▶ [Input]:
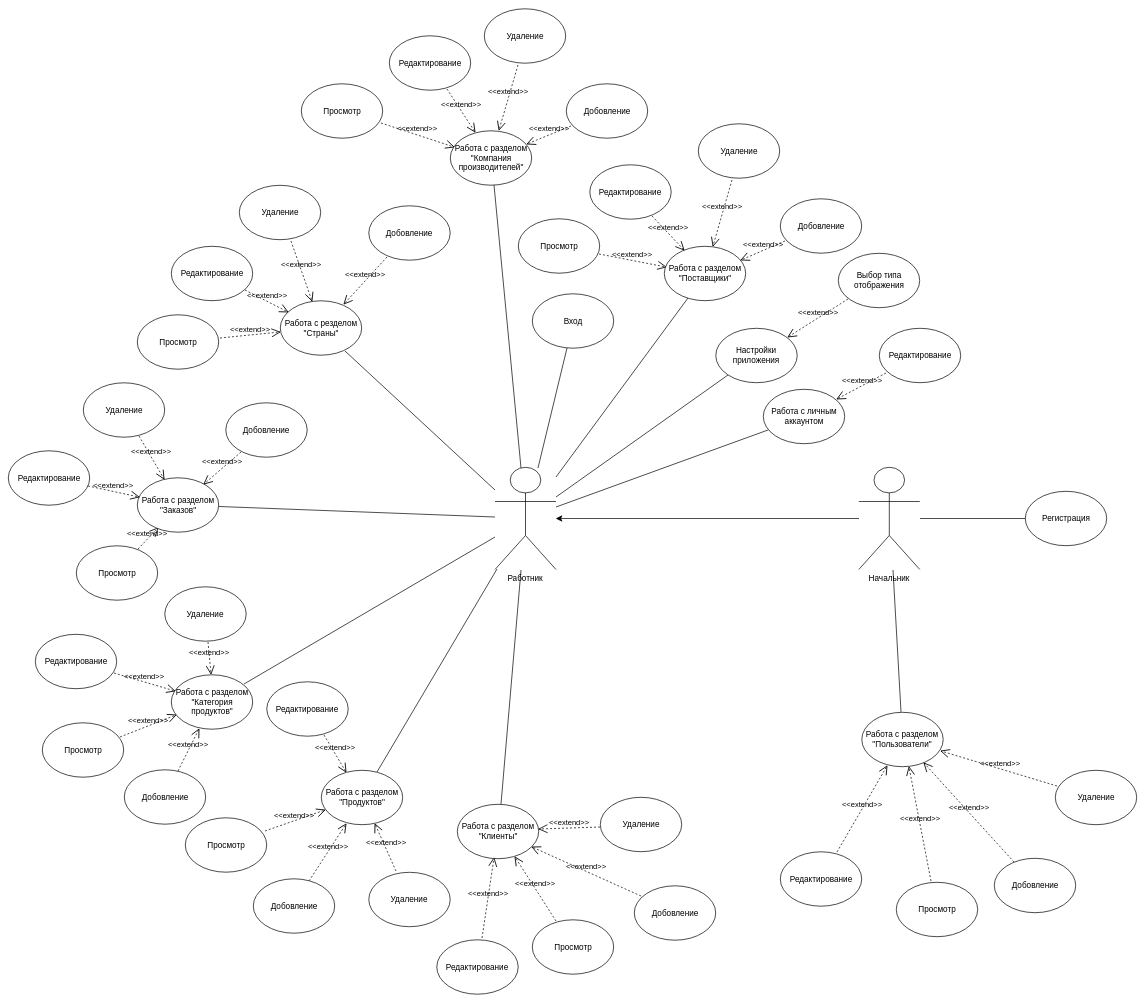
<!DOCTYPE html>
<html lang="ru">
<head>
<meta charset="utf-8">
<title>Диаграмма вариантов использования</title>
<style>
:root { --ink: #000; --paper: #fff; }
* { box-sizing: border-box; }
html, body { margin: 0; background: var(--paper); }
.diagram { position: relative; width: 1146px; height: 1003px; overflow: hidden; background: var(--paper); color: var(--ink); font: 8.2px/9.8px "Liberation Sans", Arial, sans-serif; }
.links { position: absolute; left: 0; top: 0; display: block; fill: none; stroke: var(--ink); stroke-width: .7; }
.extends { stroke-dasharray: 2 2; }
.extends path { marker-end: url(#open-arrow); }
.case, .actor, .tag { position: absolute; left: var(--x); top: var(--y); transform: translate(-50%, -50%); white-space: nowrap; text-align: center; }
.case { display: flex; align-items: center; justify-content: center; width: 82px; height: 55px; }
.tag { font-size: 7.5px; line-height: 9px; }
</style>
</head>
<body>
<main class="diagram">
<svg class="links" width="1146" height="1003" viewBox="0 0 1146 1003" aria-hidden="true">
  <defs>
    <marker id="open-arrow" markerUnits="userSpaceOnUse" markerWidth="12" markerHeight="12" refX="9.5" refY="6" orient="auto"><path d="M1 2 9.5 6 1 10" fill="none" stroke="#000" stroke-width=".8" stroke-dasharray="none"/></marker>
    <ellipse id="oval" rx="40.7" ry="27.2" fill="#fff"/>
    <g id="figure"><ellipse cy="12.6" rx="15.3" ry="12.8" fill="#fff"/><path d="M0 25.4V68M-30.5 34H30.5M0 68-30.5 102M0 68 30.5 102"/></g>
  </defs>
  <g class="associations">
    <path d="M494 185 521 468M567 348 538 468M688 298 556 477M728 375 556 497M768 430 556 507"/>
    <path d="M345 351 495 490M219 506.5 495 517M244 684 495 537M377 772 497 569M501 804 521 570"/>
    <path d="M920 518.5H1026M893 570 901 712M859 518.5H560"/>
    <path d="M556.5 518.5 562 515.8 560.6 518.5 562 521.2Z" fill="#000"/>
  </g>
  <g class="extends">
    <path d="M518 65 499 130"/><path d="M447 89 475 132"/><path d="M381 123 454 147"/><path d="M571 126 527 144"/>
    <path d="M732 180 713 246"/><path d="M652 216 684 250"/><path d="M599 254 666 267"/><path d="M785 241 741 260"/>
    <path d="M291 241 312 301"/><path d="M387 257 344 304"/><path d="M245 290 288 312"/><path d="M220 338 280 332"/>
    <path d="M848 299 788 337"/><path d="M886 373 837 399"/>
    <path d="M139 436 164 479"/><path d="M241 452 204 484"/><path d="M88 486 139 497"/><path d="M138 549 158 528"/>
    <path d="M208 642 211 674"/><path d="M114 673 175 691"/><path d="M120 737 176 715"/><path d="M178 771 199 729"/>
    <path d="M324 735 346 772"/><path d="M265 831 325 810"/><path d="M309 881 346 824"/><path d="M396 871 375 824"/>
    <path d="M600 827 539 829"/><path d="M641 896 532 847"/><path d="M556 921 515 857"/><path d="M482 938 494 858"/>
    <path d="M1057 786 941 751"/><path d="M837 852 887 766"/><path d="M931 881 909 767"/><path d="M1014 862 924 763"/>
  </g>
  <g class="ovals">
    <use href="#oval" x="491" y="158"/><use href="#oval" x="525" y="36"/><use href="#oval" x="430" y="63"/><use href="#oval" x="342" y="111"/><use href="#oval" x="607" y="111"/>
    <use href="#oval" x="705" y="273.5"/><use href="#oval" x="739" y="151"/><use href="#oval" x="630.5" y="192"/><use href="#oval" x="559" y="246"/><use href="#oval" x="821" y="226"/>
    <use href="#oval" x="321" y="328"/><use href="#oval" x="280" y="212.5"/><use href="#oval" x="409.5" y="233"/><use href="#oval" x="212" y="273.5"/><use href="#oval" x="178" y="342"/>
    <use href="#oval" x="573" y="321"/><use href="#oval" x="879" y="280.5"/><use href="#oval" x="756.5" y="355.5"/><use href="#oval" x="920" y="355.5"/><use href="#oval" x="804" y="416.5"/>
    <use href="#oval" x="178" y="505"/><use href="#oval" x="124" y="410"/><use href="#oval" x="266.5" y="430"/><use href="#oval" x="49" y="478"/><use href="#oval" x="117" y="573"/>
    <use href="#oval" x="212" y="702"/><use href="#oval" x="205.5" y="614"/><use href="#oval" x="76" y="661.5"/><use href="#oval" x="83" y="750"/><use href="#oval" x="165" y="797"/>
    <use href="#oval" x="362" y="797.5"/><use href="#oval" x="307.5" y="709"/><use href="#oval" x="226" y="845"/><use href="#oval" x="294" y="906"/><use href="#oval" x="409.5" y="899.5"/>
    <use href="#oval" x="498" y="831.5"/><use href="#oval" x="641" y="824.5"/><use href="#oval" x="675" y="913"/><use href="#oval" x="573" y="947"/><use href="#oval" x="477.5" y="967"/>
    <use href="#oval" x="902.5" y="739.5"/><use href="#oval" x="1096" y="797.5"/><use href="#oval" x="821" y="879"/><use href="#oval" x="937" y="909.5"/><use href="#oval" x="1035" y="885.5"/>
    <use href="#oval" x="1066" y="518.5"/>
  </g>
  <g class="actors"><use href="#figure" x="525.5" y="467.5"/><use href="#figure" x="889.3" y="467.5"/></g>
</svg>

<div class="actor" style="--x:525px;--y:579px">Работник</div>
<div class="actor" style="--x:889px;--y:579px">Начальник</div>

<section aria-label="Компания производителей">
  <div class="case" style="--x:491px;--y:158px">Работа с разделом<br>"Компания<br>производителей"</div>
  <div class="case" style="--x:525px;--y:36px">Удаление</div><span class="tag" style="--x:508px;--y:91px">&lt;&lt;extend&gt;&gt;</span>
  <div class="case" style="--x:430px;--y:63px">Редактирование</div><span class="tag" style="--x:461px;--y:104px">&lt;&lt;extend&gt;&gt;</span>
  <div class="case" style="--x:342px;--y:111px">Просмотр</div><span class="tag" style="--x:417px;--y:128px">&lt;&lt;extend&gt;&gt;</span>
  <div class="case" style="--x:607px;--y:111px">Добовление</div><span class="tag" style="--x:549px;--y:128px">&lt;&lt;extend&gt;&gt;</span>
</section>
<section aria-label="Поставщики">
  <div class="case" style="--x:705px;--y:273px">Работа с разделом<br>"Поставщики"</div>
  <div class="case" style="--x:739px;--y:151px">Удаление</div><span class="tag" style="--x:722px;--y:206px">&lt;&lt;extend&gt;&gt;</span>
  <div class="case" style="--x:630px;--y:192px">Редактирование</div><span class="tag" style="--x:668px;--y:227px">&lt;&lt;extend&gt;&gt;</span>
  <div class="case" style="--x:559px;--y:246px">Просмотр</div><span class="tag" style="--x:632px;--y:254px">&lt;&lt;extend&gt;&gt;</span>
  <div class="case" style="--x:821px;--y:226px">Добовление</div><span class="tag" style="--x:763px;--y:244px">&lt;&lt;extend&gt;&gt;</span>
</section>
<section aria-label="Страны">
  <div class="case" style="--x:321px;--y:328px">Работа с резделом<br>"Страны"</div>
  <div class="case" style="--x:280px;--y:212px">Удаление</div><span class="tag" style="--x:301px;--y:264px">&lt;&lt;extend&gt;&gt;</span>
  <div class="case" style="--x:409px;--y:233px">Добовление</div><span class="tag" style="--x:365px;--y:274px">&lt;&lt;extend&gt;&gt;</span>
  <div class="case" style="--x:212px;--y:273px">Редактирование</div><span class="tag" style="--x:267px;--y:295px">&lt;&lt;extend&gt;&gt;</span>
  <div class="case" style="--x:178px;--y:342px">Просмотр</div><span class="tag" style="--x:250px;--y:329px">&lt;&lt;extend&gt;&gt;</span>
</section>
<section aria-label="Приложение и аккаунт">
  <div class="case" style="--x:573px;--y:321px">Вход</div>
  <div class="case" style="--x:756px;--y:355px">Настройки<br>приложения</div>
  <div class="case" style="--x:879px;--y:280px">Выбор типа<br>отображения</div><span class="tag" style="--x:818px;--y:312px">&lt;&lt;extend&gt;&gt;</span>
  <div class="case" style="--x:804px;--y:416px">Работа с личным<br>аккаунтом</div>
  <div class="case" style="--x:920px;--y:355px">Редактирование</div><span class="tag" style="--x:862px;--y:380px">&lt;&lt;extend&gt;&gt;</span>
  <div class="case" style="--x:1066px;--y:518px">Регистрация</div>
</section>
<section aria-label="Заказы">
  <div class="case" style="--x:178px;--y:505px">Работа с разделом<br>"Заказов"</div>
  <div class="case" style="--x:124px;--y:410px">Удаление</div><span class="tag" style="--x:151px;--y:451px">&lt;&lt;extend&gt;&gt;</span>
  <div class="case" style="--x:266px;--y:430px">Добовление</div><span class="tag" style="--x:222px;--y:461px">&lt;&lt;extend&gt;&gt;</span>
  <div class="case" style="--x:49px;--y:478px">Редактирование</div><span class="tag" style="--x:113px;--y:485px">&lt;&lt;extend&gt;&gt;</span>
  <div class="case" style="--x:117px;--y:573px">Просмотр</div><span class="tag" style="--x:147px;--y:533px">&lt;&lt;extend&gt;&gt;</span>
</section>
<section aria-label="Категория продуктов">
  <div class="case" style="--x:212px;--y:702px">Работа с разделом<br>"Категория<br>продуктов"</div>
  <div class="case" style="--x:205px;--y:614px">Удаление</div><span class="tag" style="--x:209px;--y:652px">&lt;&lt;extend&gt;&gt;</span>
  <div class="case" style="--x:76px;--y:661px">Редактирование</div><span class="tag" style="--x:144px;--y:676px">&lt;&lt;extend&gt;&gt;</span>
  <div class="case" style="--x:83px;--y:750px">Просмотр</div><span class="tag" style="--x:148px;--y:720px">&lt;&lt;extend&gt;&gt;</span>
  <div class="case" style="--x:165px;--y:797px">Добовление</div><span class="tag" style="--x:188px;--y:744px">&lt;&lt;extend&gt;&gt;</span>
</section>
<section aria-label="Продукты">
  <div class="case" style="--x:362px;--y:797px">Работа с разделом<br>"Продуктов"</div>
  <div class="case" style="--x:307px;--y:709px">Редактирование</div><span class="tag" style="--x:335px;--y:747px">&lt;&lt;extend&gt;&gt;</span>
  <div class="case" style="--x:226px;--y:845px">Просмотр</div><span class="tag" style="--x:294px;--y:815px">&lt;&lt;extend&gt;&gt;</span>
  <div class="case" style="--x:294px;--y:906px">Добовление</div><span class="tag" style="--x:328px;--y:846px">&lt;&lt;extend&gt;&gt;</span>
  <div class="case" style="--x:409px;--y:899px">Удаление</div><span class="tag" style="--x:386px;--y:842px">&lt;&lt;extend&gt;&gt;</span>
</section>
<section aria-label="Клиенты">
  <div class="case" style="--x:498px;--y:831px">Работа с разделом<br>"Клиенты"</div>
  <div class="case" style="--x:641px;--y:824px">Удаление</div><span class="tag" style="--x:569px;--y:822px">&lt;&lt;extend&gt;&gt;</span>
  <div class="case" style="--x:675px;--y:913px">Добовление</div><span class="tag" style="--x:586px;--y:866px">&lt;&lt;extend&gt;&gt;</span>
  <div class="case" style="--x:573px;--y:947px">Просмотр</div><span class="tag" style="--x:535px;--y:883px">&lt;&lt;extend&gt;&gt;</span>
  <div class="case" style="--x:477px;--y:967px">Редактирование</div><span class="tag" style="--x:488px;--y:893px">&lt;&lt;extend&gt;&gt;</span>
</section>
<section aria-label="Пользователи">
  <div class="case" style="--x:902px;--y:739px">Работа с разделом<br>"Пользователи"</div>
  <div class="case" style="--x:1096px;--y:797px">Удаление</div><span class="tag" style="--x:1000px;--y:763px">&lt;&lt;extend&gt;&gt;</span>
  <div class="case" style="--x:821px;--y:879px">Редактирование</div><span class="tag" style="--x:862px;--y:804px">&lt;&lt;extend&gt;&gt;</span>
  <div class="case" style="--x:937px;--y:909px">Просмотр</div><span class="tag" style="--x:920px;--y:818px">&lt;&lt;extend&gt;&gt;</span>
  <div class="case" style="--x:1035px;--y:885px">Добовление</div><span class="tag" style="--x:969px;--y:807px">&lt;&lt;extend&gt;&gt;</span>
</section>
</main>
</body>
</html>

▶ [Your goal]: Scan the records above and report every line with the string "разделом".

▶ [Response to this task]:
  <div class="case" style="--x:491px;--y:158px">Работа с разделом<br>"Компания<br>производителей"</div>
  <div class="case" style="--x:705px;--y:273px">Работа с разделом<br>"Поставщики"</div>
  <div class="case" style="--x:178px;--y:505px">Работа с разделом<br>"Заказов"</div>
  <div class="case" style="--x:212px;--y:702px">Работа с разделом<br>"Категория<br>продуктов"</div>
  <div class="case" style="--x:362px;--y:797px">Работа с разделом<br>"Продуктов"</div>
  <div class="case" style="--x:498px;--y:831px">Работа с разделом<br>"Клиенты"</div>
  <div class="case" style="--x:902px;--y:739px">Работа с разделом<br>"Пользователи"</div>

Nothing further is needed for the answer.